Dimethyltryptamine (DMT): In the news
Last modified: Sunday, 31. May 2009 - 1:48 pm
DMT has been the focus of a controversial court case in Santa Fe, New Mexico that began in late 2000. In the case, members of the O Centra Espirita Beneficiente Uniao do Vegetal (UDV), a religious organization with approximately 500 members in the U.S., are alleging that the United States government violated their constitutional right of freedom of religion.
The allegation stems from an incident on May 21, 1999, when the U.S. Drug Enforcement Administration (DEA) seized 30 gallons of a DMT-containing tea called hoasca from the office of the church president. UDV church members claim hoasca is an essential sacrament, like peyote is to the Native American church. At the time, no church members were arrested or charged with any crime.
On November 1, 2000, UDV members sued the DEA. Nancy Hollander, the attorney representing UDV, tried to get a preliminary injunction blocking the federal government from interfering with the group’s practice of drinking hoasca.
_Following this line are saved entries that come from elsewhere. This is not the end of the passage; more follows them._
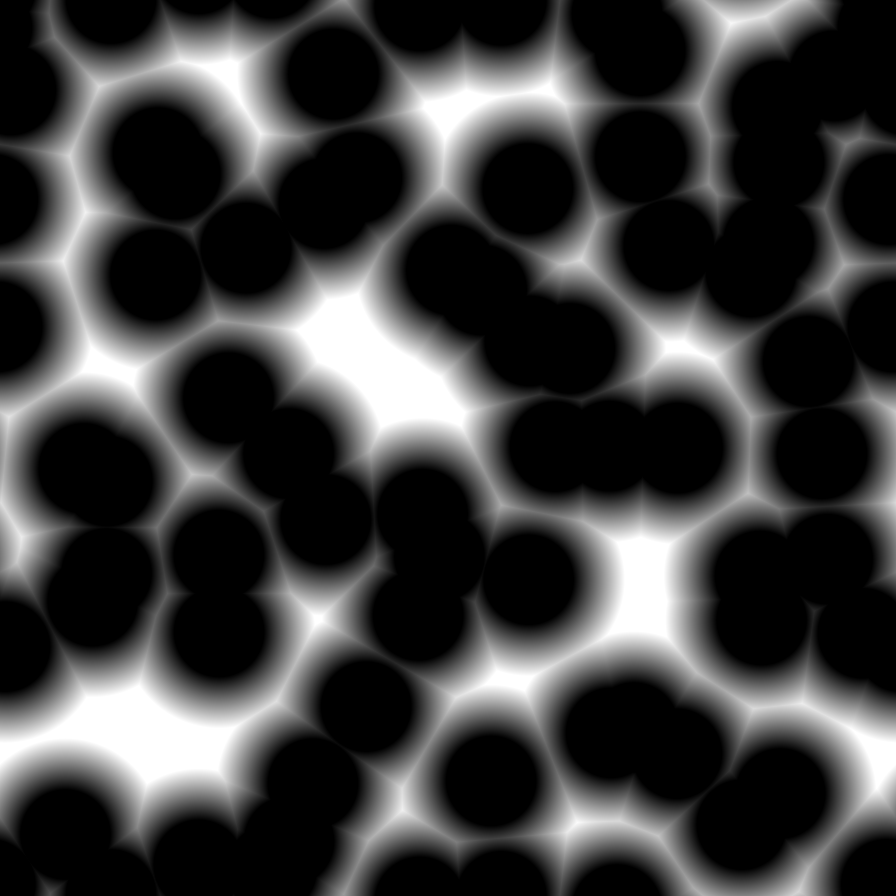
This pattern is drawn by a WebGL 1 fragment shader. Its source:

```glsl
precision highp float;

uniform vec2 u_resolution;

#define CELLS 8.0         // whole cells per tile side, one point in each
#define JITTER 1.4        // 0 = regular grid, above 1 = points may leave their cell
#define CORE_RADIUS 0.40  // black up to this distance, in cells
#define GLOW_RADIUS 0.86  // white from this distance on, in cells
#define SEED 17.0
#define ORIGIN vec2(0.27, 0.445)  // lower left corner within the periodic field
#define CORE_COLOR vec3(0.0)
#define GLOW_COLOR vec3(1.0)

// Two independent random values in 0..1 per grid cell
vec2 hash22(vec2 p) {
    vec3 q = fract(p.xyx * vec3(0.1031, 0.1030, 0.0973));
    q += dot(q, q.yzx + 33.33);
    return fract((q.xx + q.yz) * q.zy);
}

// Distance to the nearest scattered point; cell indices wrap at the tile edge
float nearestPoint(vec2 p) {
    vec2 cell = floor(p);
    vec2 local = p - cell;
    float nearestSq = 8.0;
    for (int y = -2; y <= 2; y++) {
        for (int x = -2; x <= 2; x++) {
            vec2 offset = vec2(float(x), float(y));
            vec2 jitter = hash22(mod(cell + offset, CELLS) + SEED) - 0.5;
            vec2 delta = offset + 0.5 + JITTER * jitter - local;
            nearestSq = min(nearestSq, dot(delta, delta));
        }
    }
    return sqrt(nearestSq);
}

void main() {
    vec2 uv = gl_FragCoord.xy / u_resolution;
    float dist = nearestPoint((uv + ORIGIN) * CELLS);

    // Linear ramp from the flat cores to the clipped gaps
    float glow = clamp((dist - CORE_RADIUS) / (GLOW_RADIUS - CORE_RADIUS), 0.0, 1.0);
    gl_FragColor = vec4(mix(CORE_COLOR, GLOW_COLOR, glow), 1.0);
}
```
To help argue the point that the confiscation of the DMT-containing tea was arbitrary, Hollander brought in to court plants from two Albuquerque nurseries that were freely available to the public. The plants — phalaris grass and San Pedro cactus — contain DMT and mesca-line, respectively. Hollander questioned a DEA agent why no effort has been made to confiscate these plants as well. As of early 2002, the case had not been settled.